→ PROVIDED ENTRIES
┄┄┄┄┄┄┄┄┄┄
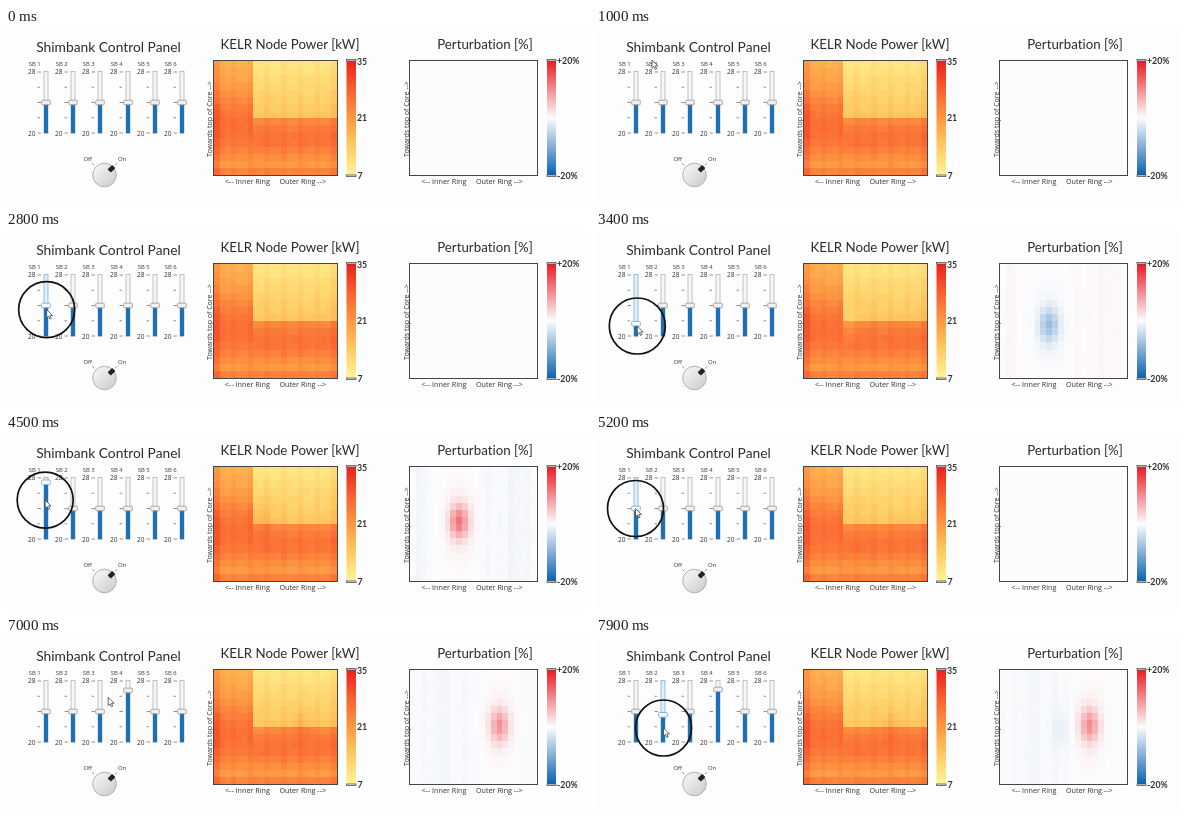
An HTML page with a canvas that plays this animation: 584x175 px, repeating every 8000 ms.

```html
<!DOCTYPE html>
<html lang="en">
<head>
<meta charset="utf-8">
<title>Shimbank Control Panel</title>
<style>
  html, body { margin: 0; width: 100%; height: 100%; overflow: hidden; background: #fdfdfe; }
  canvas, svg { position: absolute; left: 0; top: 0; width: 584px; height: 175px; }
  text { font-family: "Open Sans", "Noto Sans", sans-serif; fill: #333; }
  .title { font-family: Lato, sans-serif; font-size: 13.3px; font-variant-ligatures: none; fill: #2b2b2b; text-anchor: middle; }
  .axis { font-size: 7.2px; }
  .small { font-size: 5.9px; }
  .scale { font-size: 6.5px; }
  .bar { font-family: Lato, sans-serif; font-size: 8.8px; font-weight: 700; }
  .frame { fill: none; stroke: #444; }
  .cap { fill: #eee; stroke: #555; stroke-width: .8; }
  .tick { stroke: #777; stroke-width: .8; }
  .track { fill: #f7f7f7; stroke: #b4b4b4; stroke-width: .8; }
  .hover .track { fill: #e3eff8; stroke: #7fb2d6; }
  .level { fill: #1c70b5; }
  .thumb { fill: #f0f0f0; stroke: #9a9a9a; stroke-width: .8; }
  .hover .thumb { fill: #fff; stroke: #6fa6cc; }
</style>
</head>
<body>
<canvas id="maps" width="584" height="175"></canvas>
<svg viewBox="0 0 584 175">
  <defs>
    <linearGradient id="heat" x2="0" y1="1" y2="0"/>
    <linearGradient id="diff" x2="0" y1="1" y2="0"/>
    <linearGradient id="metal" x2="1" y2="1">
      <stop offset="0" stop-color="#fafafa"/>
      <stop offset="1" stop-color="#cacaca"/>
    </linearGradient>
  </defs>

  <text class="title" x="102.500" y="24" style="font-size:13.8px">Shimbank Control Panel</text>
  <text class="title" x="284" y="21">KELR Node Power [kW]</text>
  <text class="title" x="479" y="21">Perturbation [%]</text>

  <g id="sliders"></g>

  <g id="knob">
    <path class="tick" d="M88.300 137.300l-2-2M109 137.300l2-2"/>
    <text class="small" x="77.500" y="133.300">Off</text>
    <text class="small" x="112" y="133.300">On</text>
    <circle cx="98.500" cy="147" r="11.800" fill="url(#metal)" stroke="#aaa" stroke-width=".9"/>
    <rect x="-3.200" y="-2.300" width="6.400" height="4.600" rx=".8" fill="#222" transform="translate(105.500 140.700) rotate(-45)"/>
  </g>

  <g id="labels"></g>
  <rect class="frame" x="207.500" y="32.500" width="124" height="115"/>
  <rect class="frame" x="403.500" y="32.500" width="128" height="115"/>

  <rect x="340.500" y="33" width="9.500" height="114" fill="url(#heat)"/>
  <rect class="cap" x="340.500" y="31.500" width="9.500" height="1.500"/>
  <rect class="cap" x="340.500" y="147" width="9.500" height="1.500"/>
  <text class="bar" x="351" y="36.500">35</text>
  <text class="bar" x="351" y="93">21</text>
  <text class="bar" x="351.500" y="150.500">7</text>

  <rect x="541" y="33" width="9" height="114" fill="url(#diff)"/>
  <rect class="cap" x="541" y="31.500" width="9" height="1.500"/>
  <rect class="cap" x="541" y="147" width="9" height="1.500"/>
  <text class="bar" x="551" y="35.500">+20%</text>
  <text class="bar" x="551" y="151">-20%</text>

  <g id="pointer">
    <circle id="ring" r="28" fill="none" stroke="#111" stroke-width="1.700"/>
    <path d="M0 0v8.200l1.900-1.700 1.300 2.900 1.400-.6-1.300-2.900h2.600z" fill="#fff" stroke="#444" stroke-width=".8"/>
  </g>
</svg>
<script>
const LOOP = 8000, COLS = 22, ROWS = 16, REST = 74.5, BOTTOM = 105, LAG = 250;
const $ = id => document.getElementById(id);
const ctx = $("maps").getContext("2d");
const clamp = (v, a, b) => Math.min(b, Math.max(a, v));
const smooth = k => k * k * (3 - 2 * k);
const bell = (d, s) => Math.exp(-d * d / (2 * s * s));
const noise = (a, b) => (Math.abs(Math.sin(a * 12.99 + b * 78.23) * 43758.5) % 1) - .5;

// Pointer moves, each eased from where the last one ended
const moves = [
  { at: 500, dur: 500, x: 56, y: 32 },
  { at: 1000, dur: 700, x: 40.5, y: REST },
  { at: 2600, dur: 700, x: 41.3, y: 95 },
  { at: 3550, dur: 530, x: 38.5, y: 48 },
  { at: 4220, dur: 450, x: 39.5, y: REST },
  { at: 5380, dur: 620, x: 121.5, y: REST },
  { at: 6400, dur: 400, x: 121.5, y: 52.5 },
  { at: 6900, dur: 250, x: 67.5, y: REST },
  { at: 7550, dur: 350, x: 67.5, y: 91 }
];
const presses = [
  { slider: 0, from: 2600, to: 5350 },
  { slider: 3, from: 6350, to: 6900 },
  { slider: 1, from: 7180, to: LOOP }
];

function pointerAt(t) {
  let x = 66, y = 22;
  for (const m of moves) {
    const k = smooth(clamp((t - m.at) / m.dur, 0, 1));
    x += (m.x - x) * k;
    y += (m.y - y) * k;
  }
  return [x, y];
}

// A slider follows the pressed pointer a little late
function sliderAt(n, t) {
  const p = presses.find(p => p.slider === n);
  return p && t - LAG > p.from ? pointerAt(Math.min(t - LAG, p.to))[1] : REST;
}

// Static parts
const trackX = n => Math.round(40 + 27.2 * n);
$("sliders").innerHTML = Array.from({ length: 6 }, (_, n) => {
  const x = trackX(n);
  const ticks = Array.from({ length: 5 }, (_, i) =>
    `<path class="tick" d="M${x - 8.5} ${44 + 15.25 * i}h${i % 2 ? 2.5 : 3.5}"/>`).join("");
  return `<g><text class="small" x="${x - 17.3}" y="37.800">SB ${n + 1}</text>
    <text class="scale" x="${x - 18}" y="46.400">28</text>
    <text class="scale" x="${x - 18}" y="107.600">20</text>${ticks}
    <rect class="track" x="${x - 2}" y="43.500" width="4" height="62"/>
    <rect class="level" x="${x - 2}" width="4"/>
    <rect class="thumb" x="${x - 4.3}" width="8.600" height="4.600" rx=".8"/></g>`;
}).join("");
$("labels").innerHTML = [208, 404.5].map(x =>
  `<text class="axis" x="${x + 11}" y="155.500">&lt;-- Inner Ring</text>
   <text class="axis" x="${x + 65.5}" y="155.500">Outer Ring --&gt;</text>
   <text class="axis" style="font-size:7px" transform="translate(${x - 2} 129) rotate(-90)">Towards top of Core --&gt;</text>`).join("");
const sliders = [...$("sliders").children].map(g => ({
  g, level: g.querySelector(".level"), thumb: g.querySelector(".thumb")
}));

// Colour scales, low to high
const heat = [[255, 244, 152], [254, 203, 98], [253, 152, 66], [250, 96, 48], [232, 34, 29]];
const diff = [[12, 98, 176], [252, 252, 253], [234, 28, 36]];
function fillGradient(id, stops) {
  $(id).innerHTML = stops.map((c, i) =>
    `<stop offset="${i / (stops.length - 1)}" stop-color="rgb(${c})"/>`).join("");
}
fillGradient("heat", heat);
fillGradient("diff", diff);

function colour(stops, v) {
  const p = clamp(v, 0, 1) * (stops.length - 1), i = Math.min(stops.length - 2, Math.floor(p));
  return `rgb(${stops[i].map((c, j) => Math.round(c + (stops[i + 1][j] - c) * (p - i)))})`;
}

function drawMap(x, y, w, h, stops, value) {
  const px = c => Math.round(x + c * w / COLS), py = r => Math.round(y + r * h / ROWS);
  for (let r = 0; r < ROWS; r++) for (let c = 0; c < COLS; c++) {
    ctx.fillStyle = colour(stops, value(c, r));
    ctx.fillRect(px(c), py(r), px(c + 1) - px(c), py(r + 1) - py(r));
  }
}

// Relative power: inner ring bulges mid-height, outer ring steps up below row 8
function power(c, r) {
  const inner = .36 + .33 * bell(r - 8.7, 4);
  const outer = r < 8 ? .1 + .025 * r : .44 + .23 * bell(r - 10.3, 2.2);
  const texture = .025 * Math.cos(c * Math.PI * 2 / 3) + .03 * noise(c, r);
  const edge = .1 * bell(c, .6) + .04 * bell(c - COLS + 1, .6) + .14 * bell(r - ROWS + 1, .3);
  return (c < 7 ? inner : outer) + texture + edge;
}

// Local peak at the moved slider's column, faint opposite sign far away
function perturb(c, r, ys) {
  return ys.reduce((sum, y, n) => {
    const lift = (REST - y) / 24;
    const dc = c - Math.round(8 + n * 7 / 3), dr = r - (7.7 - .5 * lift);
    const core = .5 * bell(dc, 1.1) * bell(dr, 1.65);
    const halo = .05 * bell(dc, 2.2) * bell(dr, 4);
    const far = .06 * (1 - bell(dc, 4)) * (.5 + noise(c, n) * .8 + noise(c, r) * .2);
    return sum + lift * (core + halo - far);
  }, 0);
}

function draw(t) {
  const ys = sliders.map((_, n) => sliderAt(n, t));
  const [x, y] = pointerAt(t);
  sliders.forEach(({ g, level, thumb }, n) => {
    g.setAttribute("class", t > 1500 && Math.abs(x - trackX(n)) < 5 ? "hover" : "");
    level.setAttribute("y", ys[n]);
    level.setAttribute("height", BOTTOM - ys[n]);
    thumb.setAttribute("y", ys[n] - 2.3);
  });
  drawMap(208, 33, 123, 114, heat, (c, r) => power(c, r) + .15 * perturb(c, r, ys));
  drawMap(404, 33, 127, 114, diff, (c, r) => .5 + .5 * perturb(c, r, ys));
  $("pointer").setAttribute("transform", `translate(${x} ${y})`);
  $("pointer").style.display = t < moves[0].at ? "none" : "";
  $("ring").style.display = presses.some(p => t >= p.from && t < p.to) ? "" : "none";
}

const start = performance.now();
function tick() {
  draw((performance.now() - start) % LOOP);
  requestAnimationFrame(tick);
}
tick();
</script>
</body>
</html>
```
┄┄┄┄┄┄┄┄┄┄
→ PROBLEM REQUIREMENTS
Give the count, and only the count, of lines in these records that hold the string "stroke".

→ ANSWER TO THIS TASK
10